Reproduce the data exactly and drop any pictures it holds.

+++ Dataset

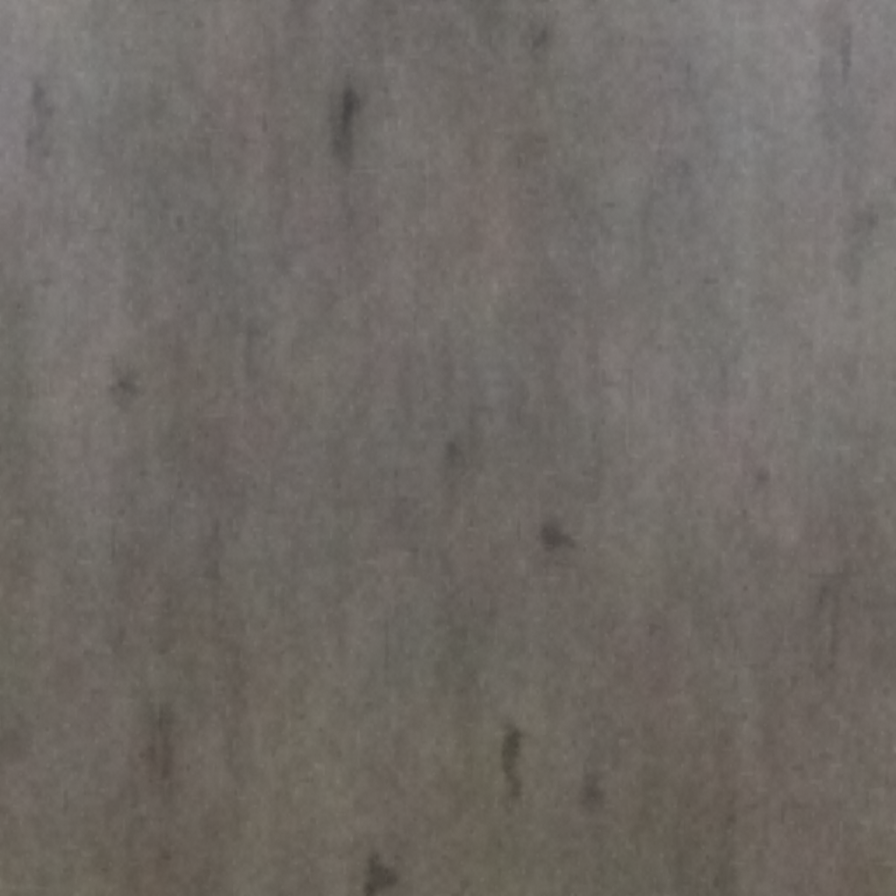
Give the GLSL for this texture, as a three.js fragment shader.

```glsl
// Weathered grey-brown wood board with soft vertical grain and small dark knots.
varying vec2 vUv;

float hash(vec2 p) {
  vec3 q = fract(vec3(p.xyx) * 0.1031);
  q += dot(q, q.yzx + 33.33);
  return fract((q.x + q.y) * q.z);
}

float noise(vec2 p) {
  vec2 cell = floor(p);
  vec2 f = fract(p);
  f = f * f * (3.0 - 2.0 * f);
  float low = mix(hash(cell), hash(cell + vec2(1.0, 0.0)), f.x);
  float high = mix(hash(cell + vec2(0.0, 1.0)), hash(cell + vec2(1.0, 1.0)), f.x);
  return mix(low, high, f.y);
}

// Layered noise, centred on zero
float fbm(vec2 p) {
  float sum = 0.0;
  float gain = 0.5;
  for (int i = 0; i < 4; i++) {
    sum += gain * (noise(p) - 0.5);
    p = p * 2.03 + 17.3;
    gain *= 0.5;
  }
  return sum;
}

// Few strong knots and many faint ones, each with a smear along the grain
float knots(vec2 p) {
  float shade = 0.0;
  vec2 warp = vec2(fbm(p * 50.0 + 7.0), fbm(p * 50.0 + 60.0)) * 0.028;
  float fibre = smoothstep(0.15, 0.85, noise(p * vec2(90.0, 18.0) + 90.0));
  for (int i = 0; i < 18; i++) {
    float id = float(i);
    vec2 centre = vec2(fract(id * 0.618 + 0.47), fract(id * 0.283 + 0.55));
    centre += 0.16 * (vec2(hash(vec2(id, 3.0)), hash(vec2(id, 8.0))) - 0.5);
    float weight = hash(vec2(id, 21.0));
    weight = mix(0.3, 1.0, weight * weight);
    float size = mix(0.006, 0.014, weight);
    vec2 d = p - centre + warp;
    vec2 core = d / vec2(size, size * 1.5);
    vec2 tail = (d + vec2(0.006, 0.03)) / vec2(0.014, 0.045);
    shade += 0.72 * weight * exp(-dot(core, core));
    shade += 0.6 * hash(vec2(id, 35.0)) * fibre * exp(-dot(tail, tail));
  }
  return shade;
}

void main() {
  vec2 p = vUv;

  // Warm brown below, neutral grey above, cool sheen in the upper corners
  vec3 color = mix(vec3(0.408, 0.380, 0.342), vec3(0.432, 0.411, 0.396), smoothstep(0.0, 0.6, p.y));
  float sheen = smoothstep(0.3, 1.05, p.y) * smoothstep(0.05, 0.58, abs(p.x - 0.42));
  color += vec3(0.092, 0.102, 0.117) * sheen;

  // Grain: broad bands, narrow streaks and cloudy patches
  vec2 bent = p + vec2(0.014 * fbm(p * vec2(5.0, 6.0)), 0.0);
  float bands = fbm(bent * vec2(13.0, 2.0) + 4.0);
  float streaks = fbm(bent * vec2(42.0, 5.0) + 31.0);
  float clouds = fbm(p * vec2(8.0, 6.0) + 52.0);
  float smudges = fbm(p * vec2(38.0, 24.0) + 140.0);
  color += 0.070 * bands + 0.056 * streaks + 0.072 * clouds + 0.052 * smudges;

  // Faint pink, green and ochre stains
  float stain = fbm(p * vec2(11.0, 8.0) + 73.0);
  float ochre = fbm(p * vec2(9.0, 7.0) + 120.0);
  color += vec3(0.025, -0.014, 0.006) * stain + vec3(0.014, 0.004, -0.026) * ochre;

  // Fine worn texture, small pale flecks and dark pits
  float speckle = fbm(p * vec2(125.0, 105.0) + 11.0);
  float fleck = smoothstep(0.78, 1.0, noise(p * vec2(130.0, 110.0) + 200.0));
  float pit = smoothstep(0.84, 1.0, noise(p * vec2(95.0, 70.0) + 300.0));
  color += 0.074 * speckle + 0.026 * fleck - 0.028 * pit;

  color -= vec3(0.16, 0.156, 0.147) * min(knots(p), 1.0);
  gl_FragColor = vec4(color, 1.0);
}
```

++++++

**Finished task:**
Give the GLSL for this texture, as a three.js fragment shader.

```glsl
// Weathered grey-brown wood board with soft vertical grain and small dark knots.
varying vec2 vUv;

float hash(vec2 p) {
  vec3 q = fract(vec3(p.xyx) * 0.1031);
  q += dot(q, q.yzx + 33.33);
  return fract((q.x + q.y) * q.z);
}

float noise(vec2 p) {
  vec2 cell = floor(p);
  vec2 f = fract(p);
  f = f * f * (3.0 - 2.0 * f);
  float low = mix(hash(cell), hash(cell + vec2(1.0, 0.0)), f.x);
  float high = mix(hash(cell + vec2(0.0, 1.0)), hash(cell + vec2(1.0, 1.0)), f.x);
  return mix(low, high, f.y);
}

// Layered noise, centred on zero
float fbm(vec2 p) {
  float sum = 0.0;
  float gain = 0.5;
  for (int i = 0; i < 4; i++) {
    sum += gain * (noise(p) - 0.5);
    p = p * 2.03 + 17.3;
    gain *= 0.5;
  }
  return sum;
}

// Few strong knots and many faint ones, each with a smear along the grain
float knots(vec2 p) {
  float shade = 0.0;
  vec2 warp = vec2(fbm(p * 50.0 + 7.0), fbm(p * 50.0 + 60.0)) * 0.028;
  float fibre = smoothstep(0.15, 0.85, noise(p * vec2(90.0, 18.0) + 90.0));
  for (int i = 0; i < 18; i++) {
    float id = float(i);
    vec2 centre = vec2(fract(id * 0.618 + 0.47), fract(id * 0.283 + 0.55));
    centre += 0.16 * (vec2(hash(vec2(id, 3.0)), hash(vec2(id, 8.0))) - 0.5);
    float weight = hash(vec2(id, 21.0));
    weight = mix(0.3, 1.0, weight * weight);
    float size = mix(0.006, 0.014, weight);
    vec2 d = p - centre + warp;
    vec2 core = d / vec2(size, size * 1.5);
    vec2 tail = (d + vec2(0.006, 0.03)) / vec2(0.014, 0.045);
    shade += 0.72 * weight * exp(-dot(core, core));
    shade += 0.6 * hash(vec2(id, 35.0)) * fibre * exp(-dot(tail, tail));
  }
  return shade;
}

void main() {
  vec2 p = vUv;

  // Warm brown below, neutral grey above, cool sheen in the upper corners
  vec3 color = mix(vec3(0.408, 0.380, 0.342), vec3(0.432, 0.411, 0.396), smoothstep(0.0, 0.6, p.y));
  float sheen = smoothstep(0.3, 1.05, p.y) * smoothstep(0.05, 0.58, abs(p.x - 0.42));
  color += vec3(0.092, 0.102, 0.117) * sheen;

  // Grain: broad bands, narrow streaks and cloudy patches
  vec2 bent = p + vec2(0.014 * fbm(p * vec2(5.0, 6.0)), 0.0);
  float bands = fbm(bent * vec2(13.0, 2.0) + 4.0);
  float streaks = fbm(bent * vec2(42.0, 5.0) + 31.0);
  float clouds = fbm(p * vec2(8.0, 6.0) + 52.0);
  float smudges = fbm(p * vec2(38.0, 24.0) + 140.0);
  color += 0.070 * bands + 0.056 * streaks + 0.072 * clouds + 0.052 * smudges;

  // Faint pink, green and ochre stains
  float stain = fbm(p * vec2(11.0, 8.0) + 73.0);
  float ochre = fbm(p * vec2(9.0, 7.0) + 120.0);
  color += vec3(0.025, -0.014, 0.006) * stain + vec3(0.014, 0.004, -0.026) * ochre;

  // Fine worn texture, small pale flecks and dark pits
  float speckle = fbm(p * vec2(125.0, 105.0) + 11.0);
  float fleck = smoothstep(0.78, 1.0, noise(p * vec2(130.0, 110.0) + 200.0));
  float pit = smoothstep(0.84, 1.0, noise(p * vec2(95.0, 70.0) + 300.0));
  color += 0.074 * speckle + 0.026 * fleck - 0.028 * pit;

  color -= vec3(0.16, 0.156, 0.147) * min(knots(p), 1.0);
  gl_FragColor = vec4(color, 1.0);
}
```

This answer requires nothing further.